▶ **Task statement**
Find and copy each line of the records where the string "glint" shows up.

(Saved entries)
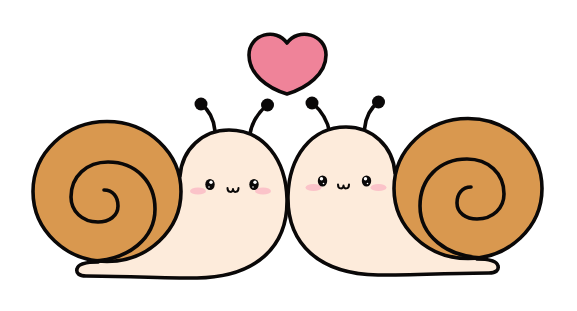
<!DOCTYPE html>
<html lang="en">
<head>
<meta charset="utf-8">
<title>Snails in love</title>
<style>
:root {
  --paper: #ffffff;
  --ink: #0a0808;
  --skin: #fdebdb;
  --shell: #d9984f;
  --blush: #fbc3c9;
  --heart: #ef8399;
}
html, body { margin: 0; background: var(--paper); overflow: hidden; }
svg { display: block; width: 577px; height: 311px; }
.line { fill: none; stroke: var(--ink); stroke-width: 3.6; stroke-linecap: round; stroke-linejoin: round; }
.skin { fill: var(--skin); }
.shell { fill: var(--shell); }
.heart { fill: var(--heart); }
.blush { fill: var(--blush); }
.ink { fill: var(--ink); }
.glint { fill: var(--paper); }
.mouth { stroke-width: 2; }
</style>
</head>
<body>
<svg viewBox="0 0 577 311" role="img" aria-label="Two smiling snails touching heads beneath a pink heart">
  <defs>
    <g id="antennae">
      <path class="line" d="M201 104C209 110 214 120 215 131M267 105C258 113 252 122 250 134"/>
      <circle class="ink" cx="201" cy="104" r="6.5"/>
      <circle class="ink" cx="267.5" cy="105" r="6.5"/>
    </g>
    <g id="body">
      <path class="line skin" d="M180 176C182 149 203 130 229 130C264 130 286 160 287 199C288 247 256 277 197 278C158 278 122 276 86 276C79 276 76 273 77 269C78 264 86 262 98 262L150 230Z"/>
    </g>
    <g id="shell">
      <ellipse class="line shell" cx="107" cy="191.5" rx="74" ry="70"/>
      <path class="line" d="M104 190C113 190 118 197 118 206C118 216 109 222 98 222C82 222 71 211 71 197C71 176 87 162 108 162C136 162 155 182 155 209C155 238 129 260 92 261"/>
    </g>
    <g id="eye">
      <ellipse class="ink" rx="4.7" ry="5.5"/>
      <circle class="glint" cx="1" cy="-2.2" r="1.7"/>
      <circle class="glint" cx="-1" cy="2.5" r="0.8"/>
    </g>
    <g id="face">
      <ellipse class="blush" cx="198" cy="191" rx="8" ry="3.6"/>
      <ellipse class="blush" cx="263" cy="191" rx="8" ry="3.6"/>
      <use href="#eye" x="210" y="184.5"/>
      <use href="#eye" x="254" y="184.5"/>
      <path class="line mouth" d="M227.500 188C227.500 193 233 193 233 189C233 193 238.500 193 238.500 188"/>
    </g>
    <g id="snail">
      <use href="#body"/>
      <use href="#shell"/>
    </g>
  </defs>

  <path class="line heart" d="M287 94C267 88 249 74 249 55C249 34 276 27 287 43C298 27 326 34 326 55C326 74 307 88 287 94Z"/>

  <g id="left-snail">
    <use href="#antennae"/>
    <use href="#snail"/>
    <use href="#face"/>
  </g>

  <g id="right-snail">
    <use href="#antennae" transform="translate(579.5 -2) scale(-1 1)"/>
    <use href="#snail" transform="translate(575 -3) scale(-1 1)"/>
    <use href="#face" transform="translate(576.500 -3.500) scale(-1 1)"/>
  </g>
</svg>
</body>
</html>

▶ **Task answer**
.glint { fill: var(--paper); }
      <circle class="glint" cx="1" cy="-2.2" r="1.7"/>
      <circle class="glint" cx="-1" cy="2.5" r="0.8"/>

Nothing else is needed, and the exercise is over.